[Your assignment] The answer is every line of the records that holds the word "ellipse", copied in full.

(Pictures paired with source code)
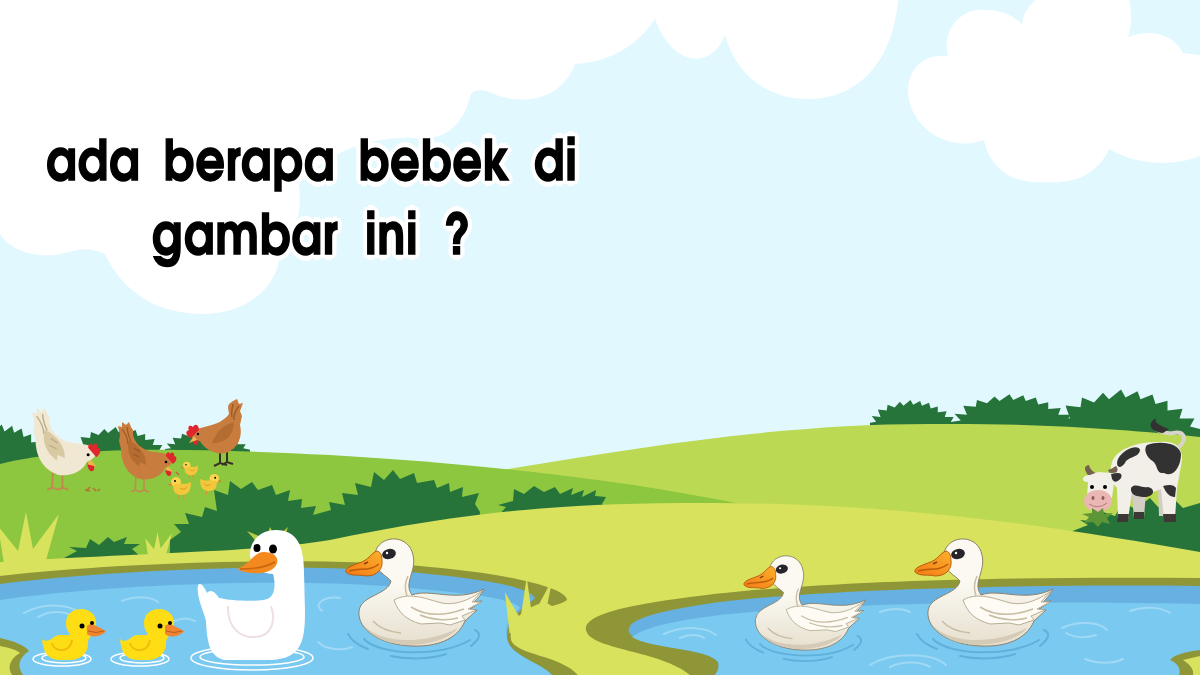
<!DOCTYPE html>
<html lang="id">
<head>
<meta charset="utf-8">
<title>Ada berapa bebek di gambar ini?</title>
<style>
:root{--sky:#e1f8ff;--cloud:#fff;--hill-far:#bcd953;--hill-mid:#8dc63f;--hill-near:#d8e25c;--bush:#27743b;--bank:#8e9638;--water:#7ac9f1;--water-deep:#66b1e2;--ripple:#a0d9f5;--wake:#5fb0da;--ink:#000;--line:#7d705c;--duckling:#ffdd15;--hen:#c87d3e;--hen-dark:#9c5a28;--comb:#e0262d;--cow:#f1efe8;--spot:#323232}
*{margin:0;box-sizing:border-box}
body{width:1200px;height:675px;overflow:hidden}
.slide{position:relative;width:1200px;height:675px;overflow:hidden;background:var(--sky)}
.scene{position:absolute;inset:0;display:block}
.question{position:absolute;left:-88px;top:106px;width:800px;text-align:center;white-space:nowrap;font:700 56px/0 "TeX Gyre Adventor",sans-serif;letter-spacing:1.5px;word-spacing:11px;color:var(--ink);transform:scaleX(.82);-webkit-text-stroke:1.5px var(--ink);text-shadow:6px 0 #fff,-6px 0 #fff,0 6px #fff,0 -6px #fff,4px 4px #fff,-4px 4px #fff,4px -4px #fff,-4px -4px #fff,5px 2px #fff,-5px 2px #fff,5px -2px #fff,-5px -2px #fff}
.question span{display:block}
.question span + span{word-spacing:15px}
.question span::before{content:"";display:inline-block;height:74px}
.bush{fill:var(--bush)}
.ripple{fill:none;stroke:var(--ripple);stroke-width:2;stroke-linecap:round}
.wake{stroke:var(--wake)}
.ring{fill:none;stroke:#fff;stroke-width:1.5}
.tuft{fill:var(--hill-near)}
</style>
</head>
<body>
<main class="slide">
<svg class="scene" width="1200" height="675" viewBox="0 0 1200 675" role="img" aria-label="Bebek di kolam, ayam dan sapi di padang rumput">
<defs>
<linearGradient id="plumage" x1="0" y1="0" x2="0" y2="1"><stop offset=".4" stop-color="#fbf9f2"/><stop offset="1" stop-color="#e6dfce"/></linearGradient>
<linearGradient id="bill" x1="0" y1="1" x2="1" y2="0"><stop offset="0" stop-color="#f47a14"/><stop offset="1" stop-color="#fbb02c"/></linearGradient>
<path id="shrub" d="M0 32V25L7 24 2 18 12 19 9 11 19 12 20 6 28 9 34 3 38 7 46 1 49 6 57 2 59 7 67 4 69 10 77 8 77 14 87 13 85 19 95 19 92 24 100 26V32Z"/>
<g id="duck">
<path class="ripple wake" d="M18 101C32 117 95 120 124 102M2 96c4 8 12 12 20 15M129 92c8 4 3 10-4 16M45 118c18 4 40 3 55-2"/>
<path d="M30 12C37-4 63-3 67 17 71 34 57 44 66 57 84 50 110 65 138 51 134 58 132 60 128 64L136 63 124 71 131 72 119 83C111 102 90 109 66 108 35 107 11 92 13 73 15 57 42 57 45 43 42 39 38 38 36 35 29 31 26 20 30 12Z" fill="url(#plumage)" stroke="#8d806a"/>
<path d="M17 86C30 104 75 109 112 90 98 109 36 117 17 86Z" fill="#d4cab5"/>
<path d="M48 62C62 54 78 60 92 64 108 69 123 62 136 53L126 64 135 64 122 71 130 72 116 78 119 82 104 87 94 85 75 86C60 82 52 74 48 62Z" fill="#fdfbf4" stroke="#b9ad96"/>
<path d="M65 69c16 10 34 9 53 2M74 77c12 5 27 6 38 3M27 83c7 8 17 11 28 12M62 38c-4 8-3 14-1 20" fill="none" stroke="#c9bda5" stroke-width="1.5"/>
<path d="M31 13C25 15 23 22 13 25 5 28-1 30 0 34 5 39 14 36 20 38 32 38 37 30 36 23 36 18 35 14 31 13Z" fill="url(#bill)" stroke="#b85c0d"/>
<path d="M3 33c12-3 22 0 30-7" fill="none" stroke="#bd5b0c" stroke-width="1.5"/>
<path d="M18 26l4-2" stroke="#8c400c" stroke-width="1.5"/>
<ellipse cx="43" cy="16" rx="7" ry="5" fill="#25252a" transform="rotate(-15 43 16)"/><circle cx="41" cy="15" r="1.2" fill="#fff"/>
</g>
<g id="duckling">
<ellipse class="ring" cx="20" cy="50" rx="29" ry="7"/><ellipse class="ring" cx="22" cy="49" rx="22" ry="5"/>
<path d="M24 14C24 5 31 0 39 0 49 0 55 7 54 16 54 23 47 27 46 33 47 43 39 51 28 51H16C5 50 1 42 0 30 3 33 8 32 12 28 18 24 26 28 28 25 25 22 24 18 24 14Z" fill="var(--duckling)"/>
<path d="M10 34c1 9 18 11 20-3" fill="none" stroke="#eebd0c" stroke-width="2"/>
<path d="M45 17C50 13 53 17 64 22 60 28 49 29 45 25Z" fill="#ef8431"/><path d="M46 22q8 3 16 0" fill="none" stroke="#b95e20"/>
<circle cx="40" cy="17" r="2.5"/><circle cx="50" cy="14" r="2"/>
</g>
<g id="hen">
<path d="M18 54l-1 15m-4 1l4-2 6 2M26 54v14m-4 2l4-2 5 2" fill="none" stroke="#c28a4f" stroke-width="1.6"/>
<path d="M0 4L4 5 4 0 8 3 11 0 13 5 15 8C14 18 21 26 31 29 40 31 48 30 54 35 57 40 52 44 47 46 43 55 32 59 22 57 10 53 3 42 3 27L1 19 2 13Z" fill="currentColor"/>
<path d="M11 18C21 24 29 33 28 43L22 40 21 45 15 39C10 32 9 25 11 18Z" fill="var(--wing)"/>
<path d="M4 7q6 8 6 15M9 5q1 9 4 14M15 32l6 3m-5-9 6 4" fill="none" stroke="var(--shade)" stroke-width="1.2"/>
<path d="M48 34c0-4 3-5 4-2 2-3 5-1 4 2 3 0 3 4 1 6l-2 2ZM47 47q1 7 4 7t2-6Z" fill="var(--comb)"/>
<path d="M50 44l5 6-8-2Z" fill="#f1b34d"/><circle cx="48" cy="40" r="1.3"/>
</g>
<g id="chick"><path d="M8 17v6m5-6v6" stroke="#e09029"/><circle cx="5" cy="6" r="5" fill="#f9d44c"/><path d="M3 9C9 6 14 10 20 6 20 15 17 19 10 19 4 19 1 14 3 9Z" fill="#f4c63b"/><path d="M0 7l-3 2 4 1Z" fill="#e47c22"/><circle cx="4" cy="5" r="1"/><path d="M9 12q4 3 7-1" fill="none" stroke="#d59d27"/></g>
<path id="tuft" d="M2 52L-4 14 16 39 24 0 31 37 57 2 43 52Z"/>
</defs>

<g id="clouds" fill="var(--cloud)">
<path d="M0 0H898C893 60 860 99 808 99 766 99 735 73 725 35 713 68 674 70 655 19 637 46 610 62 575 64 562 98 528 106 496 95 487 90 477 88 471 94 463 125 447 141 415 138 365 136 325 155 299 184 303 218 292 242 280 255 276 292 242 314 203 314 158 314 123 293 105 254 82 245 79 251 55 255 30 257 8 248 0 234Z"/>
<path d="M1129 0C1132 13 1132 25 1128 37 1150 28 1174 34 1183 53L1200 55V156C1172 167 1137 165 1109 149 1097 176 1072 184 1045 182 1014 185 990 169 984 140 951 152 912 131 908 94 907 70 922 53 948 56 941 28 963 8 984 10 1001 9 1015 16 1022 25 1023 14 1028 6 1036 0Z"/>
</g>

<g id="fields">
<g class="bush">
<use href="#shrub" transform="translate(870 399) scale(.88 .95)"/>
<use href="#shrub" transform="translate(952 393) scale(1.25 1.15)"/>
<use href="#shrub" transform="translate(1052 388) scale(1.5 1.6)"/>
</g>
<path d="M490 472C640 447 780 424 930 424 1040 423 1130 430 1200 437V560H640Z" fill="var(--hill-far)"/>
<g class="bush">
<use href="#shrub" transform="translate(-42 423) scale(.95 1.4)"/>
<use href="#shrub" transform="translate(72 426) scale(.95 1)"/>
<use href="#shrub" transform="translate(165 429) scale(.85 .8)"/>
</g>
<path d="M0 464C80 444 200 449 330 455 480 464 620 479 750 506L700 580H0Z" fill="var(--hill-mid)"/>
<g class="bush">
<path d="M170 556V540L181 532 174 524 189 524 185 513 202 517 205 507 217 511 214 490 228 495 230 481 241 489 252 482 258 490 272 485 276 495 290 490 288 501 302 499 301 508 316 506 313 515 331 510 329 502 345 505 342 493 358 495 355 483 371 487 374 472 384 480 393 470 400 479 414 473 417 483 434 480 437 488 449 483 450 492 463 487 462 497 479 493 475 504 480 512 478 540Z"/>
<path d="M498 516l8-9-8-2 15-4 1-12 10 5 10-8 10 6 11-5 5 7 13-6-2 7 13-5-2 7 14-7-1 6 11 1-4 7 4 5-4 12Z"/>
<path d="M64 558l13-7-8-4 17 1 4-9 9 6 9-8 6 5 13-5-3 7 16 0-8 5 10 9Z"/>
<path d="M1070 532l18-7-8-5 20 2 3-10 12 4 8-14 12 7 15-11 8 9 18-6 7 7 17-5V560Z"/>
</g>
<path d="M0 562C160 552 260 552 330 540 430 520 520 504 680 503 900 501 1060 528 1200 552V675H0Z" fill="var(--hill-near)"/>
<g class="tuft"><use href="#tuft" transform="translate(2 512)"/><use href="#tuft" transform="translate(147 532) scale(.44)"/></g>
<path d="M262 548l-15-17 19 8 4-12 6 11 12-11-7 21Z" fill="#b6cd45"/>
</g>

<g id="left-pond">
<path d="M0 576C120 562 320 556 430 567 510 574 567 588 567 600 556 609 518 608 513 628 516 647 560 652 578 675H0Z" fill="var(--bank)"/>
<path d="M0 584C120 569 310 562 420 573 480 579 528 586 535 598 526 607 506 617 507 638 509 656 540 662 552 675H0Z" fill="var(--water-deep)"/>
<path d="M0 600C120 583 310 577 420 589 480 594 515 600 520 608 507 618 505 628 507 638 509 656 540 662 552 675H0Z" fill="var(--water)"/>
<path d="M511 640C508 615 532 606 545 602L552 606 620 630V675H578C560 655 516 655 511 640Z" fill="var(--hill-near)"/>
<path d="M0 638C14 641 24 645 29 651 20 657 16 665 23 675H0Z" fill="var(--bank)"/><path d="M0 646C10 648 17 650 20 653 10 659 7 667 12 675H0Z" fill="var(--hill-near)"/>
<path class="ripple" d="M24 613c25-14 55-6 60 4M38 617c12-7 27-6 34-1M122 601c14-6 30-4 36 1M322 611c-10-8 4-15 18-13M318 642c8 8 25 9 34 5M175 621c8-4 14-3 20 0"/>
<use href="#tuft" class="tuft" transform="translate(508 577) scale(.78 1.08)"/>
</g>

<g id="right-pond">
<path d="M1200 578C1000 576 800 582 690 597 620 606 583 616 586 630 590 650 660 650 690 675H1200Z" fill="var(--bank)"/>
<path d="M1200 586C1010 584 820 590 720 602 655 611 625 620 629 632 636 649 705 646 718 662 720 668 717 672 715 675H1200Z" fill="var(--water-deep)"/>
<path d="M1200 604C1010 600 820 604 720 615 673 621 645 627 632 637 650 649 709 648 718 662 720 668 717 672 715 675H1200Z" fill="var(--water)"/>
<path d="M1200 650C1184 652 1174 655 1170 660 1179 664 1181 670 1179 675H1200Z" fill="var(--bank)"/><path d="M1200 656L1183 660C1191 665 1194 670 1193 675H1200Z" fill="var(--hill-near)"/>
<path class="ripple" d="M664 634c20-9 42-7 52 1M680 638c8-4 18-4 24 0M870 665c20-13 62-13 76 0M890 667c12-6 30-6 40 0M1062 628c16-8 38-6 45 2M1066 633c9 5 20 5 30 2M1130 611c14-5 32-4 40 2M880 612c10-4 22-4 30 0M1085 659c12 5 28 5 38 0"/>
</g>

<g id="chickens">
<use href="#hen" transform="translate(32 408) scale(1.17)" style="color:#f1e8d3;--wing:#d9c9a3;--shade:#bfae87"/>
<use href="#hen" transform="translate(118 422)" style="color:var(--hen);--wing:#b46c30;--shade:var(--hen-dark)"/>
<g id="standing-hen"><path d="M220 448v15m-6 3l6-3 7 2M227 448v14m-5 3l5-3 6 2" fill="none" stroke="#3b3026" stroke-width="2"/>
<path d="M243 403L239 404 237 399 233 401 229 404C227 408 229 411 229 414 224 421 216 424 208 426L193 430C188 435 194 441 200 441 205 450 216 455 226 453 238 449 243 436 240 425L242 416 240 411Z" fill="var(--hen)"/>
<path d="M234 422c0 13-8 21-22 21 4-11 11-18 22-21Z" fill="#b46c30"/>
<path d="M239 406q-6 8-5 14M233 404q-2 8-1 13" fill="none" stroke="var(--hen-dark)" stroke-width="1.3"/>
<path d="M199 430c0-5-4-7-6-3-3-3-6 0-4 3-4 1-3 5 0 7l2 1ZM193 440q0 5 3 5t2-5Z" fill="var(--comb)"/><path d="M194 436l-5 7 8-3Z" fill="#f1b34d"/><circle cx="198" cy="434" r="1.2"/></g>
<use href="#chick" transform="translate(171 476)"/><use href="#chick" transform="translate(183 461) scale(.75)"/><use href="#chick" transform="translate(219 473) scale(-.95 .95)"/>
<path d="M85 490l5 1m3-3 3 3m-9-1 3-3m7 4 3-2M176 472l3 3" stroke="#c06a35" stroke-width="1.5"/>
</g>

<g id="cow">
<path d="M1179 447C1188 438 1184 431 1173 433 1162 434 1155 430 1154 425" fill="none" stroke="#d9d4ca" stroke-width="4"/>
<path d="M1163 433C1151 432 1146 424 1156 418 1154 424 1160 425 1169 429Z" fill="var(--spot)"/>
<path d="M1131 484l3 34h10l2-27 12-3 1 28h9l5-35Z" fill="#d3cec4"/>
<path d="M1112 462C1118 447 1140 442 1158 442 1174 440 1183 446 1182 460L1177 488 1175 519H1164L1161 489C1150 494 1141 495 1132 492L1128 520H1118L1117 488C1111 482 1109 471 1112 462Z" fill="var(--cow)"/>
<path d="M1147 445C1160 440 1180 443 1181 454 1181 466 1174 478 1164 473 1155 474 1159 464 1151 460 1145 455 1144 448 1147 445ZM1118 459C1124 448 1139 444 1140 450 1139 458 1128 456 1125 463 1120 470 1115 467 1118 459ZM1131 488C1135 482 1143 489 1148 487 1156 489 1154 496 1146 497 1137 497 1130 495 1131 488ZM1163 486q10-3 13 2l-1 9q-7 1-12-11Z" fill="var(--spot)"/>
<path d="M1118 514h11l-1 8h-11ZM1134 512h10v7h-10ZM1163 514h13v8h-12Z" fill="#3c3835"/>
<path d="M1090 478C1084 470 1083 466 1089 465 1090 470 1094 472 1097 474ZM1110 474C1118 475 1119 469 1116 466 1113 468 1111 469 1108 470Z" fill="#766052"/>
<path d="M1088 482C1080 482 1082 475 1090 475L1098 472 1112 473C1122 471 1125 475 1120 480L1114 483 1112 498H1087Z" fill="var(--cow)"/>
<path d="M1111 474q13-3 10 4-6 7-9 1Z" fill="var(--spot)"/>
<ellipse cx="1098" cy="501" rx="14" ry="11" fill="#eab7b5"/><path d="M1089 504q9 6 18-1" fill="none" stroke="#b77979"/>
<ellipse cx="1093" cy="498" rx="1.5" ry="2" fill="#925858"/><ellipse cx="1103" cy="498" rx="1.5" ry="2" fill="#925858"/><circle cx="1092" cy="487" r="2"/><circle cx="1105" cy="487" r="2"/>
<path d="M1084 523l5-6-7-3 10-1 0-5 6 4 5-4 1 6 9-1-6 5 3 6-8-2-4 5-5-5Z" fill="#5c9636"/>
</g>

<g id="ducks">
<use href="#duckling" x="42" y="609"/><use href="#duckling" x="120" y="609"/>
<g id="white-duck">
<ellipse class="ring" cx="252" cy="658" rx="61" ry="12"/><ellipse class="ring" cx="252" cy="657" rx="52" ry="8"/>
<path d="M250 555C250 539 262 530 276 530 297 530 304 546 304 572L305 612C305 642 301 658 272 660H224C209 656 207 641 206 621 204 612 196 596 198 586 199 582 203 584 207 593 212 588 216 594 219 598 233 601 258 602 267 599 275 596 276 585 273 574 262 574 251 567 250 555Z" fill="#fff"/>
<path d="M228 606C227 629 242 638 255 637 272 637 276 620 271 606" fill="none" stroke="#eee0e2" stroke-width="2"/>
<path d="M237 569C250 564 254 552 264 552 273 552 279 557 277 563 274 575 249 576 237 569Z" fill="#f4891f"/><path d="M240 569c13 0 25-1 35-7" fill="none" stroke="#c9650f" stroke-width="1.5"/>
<ellipse cx="257" cy="548" rx="3.5" ry="4"/><ellipse cx="273" cy="549" rx="4" ry="4.5"/>
</g>
<use href="#duck" x="346" y="538"/>
<use href="#duck" transform="translate(744 555) scale(.88)"/>
<use href="#duck" x="915" y="538"/>
</g>
</svg>
<h1 class="question"><span>ada berapa bebek di</span><span>gambar ini ?</span></h1>
</main>
</body>
</html>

[Answer box]
<ellipse cx="43" cy="16" rx="7" ry="5" fill="#25252a" transform="rotate(-15 43 16)"/><circle cx="41" cy="15" r="1.2" fill="#fff"/>
<ellipse class="ring" cx="20" cy="50" rx="29" ry="7"/><ellipse class="ring" cx="22" cy="49" rx="22" ry="5"/>
<ellipse cx="1098" cy="501" rx="14" ry="11" fill="#eab7b5"/><path d="M1089 504q9 6 18-1" fill="none" stroke="#b77979"/>
<ellipse cx="1093" cy="498" rx="1.5" ry="2" fill="#925858"/><ellipse cx="1103" cy="498" rx="1.5" ry="2" fill="#925858"/><circle cx="1092" cy="487" r="2"/><circle cx="1105" cy="487" r="2"/>
<ellipse class="ring" cx="252" cy="658" rx="61" ry="12"/><ellipse class="ring" cx="252" cy="657" rx="52" ry="8"/>
<ellipse cx="257" cy="548" rx="3.5" ry="4"/><ellipse cx="273" cy="549" rx="4" ry="4.5"/>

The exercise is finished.